%%
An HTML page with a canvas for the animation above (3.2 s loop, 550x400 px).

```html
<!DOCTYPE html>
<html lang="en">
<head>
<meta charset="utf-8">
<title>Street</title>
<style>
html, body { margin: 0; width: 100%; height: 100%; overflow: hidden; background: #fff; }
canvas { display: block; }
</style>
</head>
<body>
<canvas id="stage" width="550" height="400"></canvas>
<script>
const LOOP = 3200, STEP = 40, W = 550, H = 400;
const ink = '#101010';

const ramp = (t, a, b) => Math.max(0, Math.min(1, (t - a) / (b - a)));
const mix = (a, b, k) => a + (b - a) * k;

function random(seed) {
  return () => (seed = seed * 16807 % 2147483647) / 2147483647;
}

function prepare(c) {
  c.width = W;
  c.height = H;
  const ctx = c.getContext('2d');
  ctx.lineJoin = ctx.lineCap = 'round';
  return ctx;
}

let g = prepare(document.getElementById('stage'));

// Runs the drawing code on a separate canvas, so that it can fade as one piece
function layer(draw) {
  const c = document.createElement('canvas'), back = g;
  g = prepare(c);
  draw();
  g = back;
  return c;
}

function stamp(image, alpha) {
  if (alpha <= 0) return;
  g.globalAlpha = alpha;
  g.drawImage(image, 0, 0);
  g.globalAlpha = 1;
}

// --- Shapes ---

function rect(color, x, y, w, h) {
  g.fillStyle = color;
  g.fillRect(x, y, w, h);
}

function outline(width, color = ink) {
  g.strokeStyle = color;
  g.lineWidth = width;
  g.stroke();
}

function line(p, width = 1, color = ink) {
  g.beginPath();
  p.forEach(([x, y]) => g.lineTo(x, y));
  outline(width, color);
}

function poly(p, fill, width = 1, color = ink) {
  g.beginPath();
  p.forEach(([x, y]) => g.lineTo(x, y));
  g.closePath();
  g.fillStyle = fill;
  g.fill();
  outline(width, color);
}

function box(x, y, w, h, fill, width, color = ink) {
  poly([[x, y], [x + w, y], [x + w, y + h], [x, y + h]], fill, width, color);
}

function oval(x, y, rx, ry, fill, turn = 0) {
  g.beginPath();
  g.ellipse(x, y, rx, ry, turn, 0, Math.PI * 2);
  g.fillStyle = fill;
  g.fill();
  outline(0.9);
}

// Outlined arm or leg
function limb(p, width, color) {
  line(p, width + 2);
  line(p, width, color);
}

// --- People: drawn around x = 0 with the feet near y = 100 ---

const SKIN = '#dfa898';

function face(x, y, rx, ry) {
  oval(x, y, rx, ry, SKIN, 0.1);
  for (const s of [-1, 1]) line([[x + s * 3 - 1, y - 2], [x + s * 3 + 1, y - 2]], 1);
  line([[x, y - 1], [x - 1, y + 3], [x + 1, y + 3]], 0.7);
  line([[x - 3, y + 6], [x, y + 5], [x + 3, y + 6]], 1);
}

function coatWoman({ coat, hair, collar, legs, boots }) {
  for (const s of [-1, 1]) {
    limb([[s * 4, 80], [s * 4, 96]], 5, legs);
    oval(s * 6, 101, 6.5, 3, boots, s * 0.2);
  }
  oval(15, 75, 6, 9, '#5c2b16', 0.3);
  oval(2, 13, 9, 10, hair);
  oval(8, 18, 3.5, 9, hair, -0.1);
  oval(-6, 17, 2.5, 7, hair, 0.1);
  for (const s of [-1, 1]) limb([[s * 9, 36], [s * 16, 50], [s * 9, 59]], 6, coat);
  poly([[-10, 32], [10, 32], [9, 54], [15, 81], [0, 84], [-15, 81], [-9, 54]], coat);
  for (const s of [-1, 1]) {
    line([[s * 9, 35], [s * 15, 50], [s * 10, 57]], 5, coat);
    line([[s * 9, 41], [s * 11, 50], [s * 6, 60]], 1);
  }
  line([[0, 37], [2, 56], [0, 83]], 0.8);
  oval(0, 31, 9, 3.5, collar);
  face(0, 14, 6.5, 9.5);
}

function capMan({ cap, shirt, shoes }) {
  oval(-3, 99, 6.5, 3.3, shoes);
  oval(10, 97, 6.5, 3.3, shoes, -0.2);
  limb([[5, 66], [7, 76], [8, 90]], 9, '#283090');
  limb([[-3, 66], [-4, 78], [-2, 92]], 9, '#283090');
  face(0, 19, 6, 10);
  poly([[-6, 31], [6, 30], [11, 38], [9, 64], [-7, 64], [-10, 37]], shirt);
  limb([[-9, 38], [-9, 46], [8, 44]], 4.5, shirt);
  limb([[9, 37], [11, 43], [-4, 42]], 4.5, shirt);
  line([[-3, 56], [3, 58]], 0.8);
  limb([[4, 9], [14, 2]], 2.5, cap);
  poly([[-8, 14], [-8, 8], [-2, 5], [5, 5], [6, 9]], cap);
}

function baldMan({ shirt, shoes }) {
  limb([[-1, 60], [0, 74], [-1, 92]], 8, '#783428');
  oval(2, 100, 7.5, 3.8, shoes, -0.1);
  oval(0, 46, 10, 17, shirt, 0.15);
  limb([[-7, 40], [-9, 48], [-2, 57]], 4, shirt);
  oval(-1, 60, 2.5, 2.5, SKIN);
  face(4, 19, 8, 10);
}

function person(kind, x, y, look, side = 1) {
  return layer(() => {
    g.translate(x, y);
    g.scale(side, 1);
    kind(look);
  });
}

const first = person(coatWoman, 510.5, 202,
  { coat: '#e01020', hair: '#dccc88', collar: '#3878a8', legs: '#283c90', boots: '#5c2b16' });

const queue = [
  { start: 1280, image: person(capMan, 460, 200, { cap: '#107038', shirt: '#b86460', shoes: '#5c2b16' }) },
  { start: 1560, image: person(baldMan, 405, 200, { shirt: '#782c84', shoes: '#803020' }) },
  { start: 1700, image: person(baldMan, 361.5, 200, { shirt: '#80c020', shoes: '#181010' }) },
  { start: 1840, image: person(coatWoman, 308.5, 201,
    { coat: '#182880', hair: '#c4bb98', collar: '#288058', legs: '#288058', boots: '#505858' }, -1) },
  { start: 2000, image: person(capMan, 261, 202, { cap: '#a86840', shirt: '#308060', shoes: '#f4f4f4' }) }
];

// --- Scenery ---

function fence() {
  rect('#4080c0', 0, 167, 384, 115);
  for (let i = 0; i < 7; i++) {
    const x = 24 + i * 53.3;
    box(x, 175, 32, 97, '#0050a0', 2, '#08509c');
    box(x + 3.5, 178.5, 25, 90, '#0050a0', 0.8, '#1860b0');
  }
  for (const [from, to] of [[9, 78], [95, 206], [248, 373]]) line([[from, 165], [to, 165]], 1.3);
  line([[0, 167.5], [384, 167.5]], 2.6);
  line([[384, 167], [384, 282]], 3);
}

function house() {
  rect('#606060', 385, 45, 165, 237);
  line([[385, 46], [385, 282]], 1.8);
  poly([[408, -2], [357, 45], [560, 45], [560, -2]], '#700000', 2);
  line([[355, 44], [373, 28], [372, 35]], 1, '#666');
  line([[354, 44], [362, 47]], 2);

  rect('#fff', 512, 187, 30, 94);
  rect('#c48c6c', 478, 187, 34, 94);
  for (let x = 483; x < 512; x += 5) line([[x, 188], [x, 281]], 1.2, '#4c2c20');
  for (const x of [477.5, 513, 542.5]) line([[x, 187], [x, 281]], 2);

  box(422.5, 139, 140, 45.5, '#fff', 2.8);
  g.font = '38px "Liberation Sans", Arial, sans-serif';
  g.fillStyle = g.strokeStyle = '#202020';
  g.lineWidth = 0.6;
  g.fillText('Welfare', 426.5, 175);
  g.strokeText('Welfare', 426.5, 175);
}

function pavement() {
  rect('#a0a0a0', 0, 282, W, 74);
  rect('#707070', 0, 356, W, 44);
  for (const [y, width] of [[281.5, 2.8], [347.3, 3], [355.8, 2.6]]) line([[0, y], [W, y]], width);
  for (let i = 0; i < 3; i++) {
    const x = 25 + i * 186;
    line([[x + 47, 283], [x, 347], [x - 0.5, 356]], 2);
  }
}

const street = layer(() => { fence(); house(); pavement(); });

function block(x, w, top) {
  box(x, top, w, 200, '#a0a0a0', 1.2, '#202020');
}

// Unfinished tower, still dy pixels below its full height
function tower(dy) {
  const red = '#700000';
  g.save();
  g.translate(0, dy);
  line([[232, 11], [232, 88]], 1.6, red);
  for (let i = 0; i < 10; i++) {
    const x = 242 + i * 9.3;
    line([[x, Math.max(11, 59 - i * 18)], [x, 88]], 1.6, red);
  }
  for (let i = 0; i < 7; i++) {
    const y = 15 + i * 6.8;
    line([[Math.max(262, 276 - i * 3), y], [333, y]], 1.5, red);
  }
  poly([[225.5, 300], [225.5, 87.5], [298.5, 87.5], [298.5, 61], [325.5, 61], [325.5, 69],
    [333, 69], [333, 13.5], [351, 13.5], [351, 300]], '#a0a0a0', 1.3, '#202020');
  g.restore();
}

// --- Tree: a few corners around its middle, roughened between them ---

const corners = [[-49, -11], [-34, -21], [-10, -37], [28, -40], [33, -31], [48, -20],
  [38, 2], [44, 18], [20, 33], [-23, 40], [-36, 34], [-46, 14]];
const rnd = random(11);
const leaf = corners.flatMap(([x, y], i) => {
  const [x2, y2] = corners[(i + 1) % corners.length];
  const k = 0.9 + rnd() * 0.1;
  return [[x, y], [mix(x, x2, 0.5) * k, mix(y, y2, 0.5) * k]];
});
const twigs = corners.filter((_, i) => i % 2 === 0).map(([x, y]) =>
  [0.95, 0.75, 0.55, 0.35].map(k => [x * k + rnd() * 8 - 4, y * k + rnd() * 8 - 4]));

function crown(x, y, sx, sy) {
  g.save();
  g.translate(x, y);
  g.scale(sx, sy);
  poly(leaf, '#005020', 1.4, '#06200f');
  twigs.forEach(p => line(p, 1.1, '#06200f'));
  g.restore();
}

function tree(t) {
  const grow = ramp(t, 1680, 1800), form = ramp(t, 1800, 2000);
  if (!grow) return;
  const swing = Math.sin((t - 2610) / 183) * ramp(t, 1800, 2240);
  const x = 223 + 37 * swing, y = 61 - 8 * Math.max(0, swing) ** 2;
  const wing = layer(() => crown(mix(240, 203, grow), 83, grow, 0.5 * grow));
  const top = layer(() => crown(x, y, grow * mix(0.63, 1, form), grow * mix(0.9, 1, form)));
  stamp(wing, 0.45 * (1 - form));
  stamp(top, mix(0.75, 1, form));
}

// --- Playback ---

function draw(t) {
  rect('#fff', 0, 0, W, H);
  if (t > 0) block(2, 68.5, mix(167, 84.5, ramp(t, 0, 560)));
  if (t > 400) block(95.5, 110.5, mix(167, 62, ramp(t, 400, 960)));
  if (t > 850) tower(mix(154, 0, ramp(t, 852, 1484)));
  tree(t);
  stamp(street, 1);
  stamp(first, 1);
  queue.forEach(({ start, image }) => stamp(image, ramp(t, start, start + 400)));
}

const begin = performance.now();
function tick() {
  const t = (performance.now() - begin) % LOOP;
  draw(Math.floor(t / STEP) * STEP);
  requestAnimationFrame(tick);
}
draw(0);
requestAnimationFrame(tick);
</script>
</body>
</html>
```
%%
[WHAT TO DO]: For each line in the records that contains the word "shirt", make a copy.

[ANSWER SPACE]:
function capMan({ cap, shirt, shoes }) {
  poly([[-6, 31], [6, 30], [11, 38], [9, 64], [-7, 64], [-10, 37]], shirt);
  limb([[-9, 38], [-9, 46], [8, 44]], 4.5, shirt);
  limb([[9, 37], [11, 43], [-4, 42]], 4.5, shirt);
function baldMan({ shirt, shoes }) {
  oval(0, 46, 10, 17, shirt, 0.15);
  limb([[-7, 40], [-9, 48], [-2, 57]], 4, shirt);
  { start: 1280, image: person(capMan, 460, 200, { cap: '#107038', shirt: '#b86460', shoes: '#5c2b16' }) },
  { start: 1560, image: person(baldMan, 405, 200, { shirt: '#782c84', shoes: '#803020' }) },
  { start: 1700, image: person(baldMan, 361.5, 200, { shirt: '#80c020', shoes: '#181010' }) },
  { start: 2000, image: person(capMan, 261, 202, { cap: '#a86840', shirt: '#308060', shoes: '#f4f4f4' }) }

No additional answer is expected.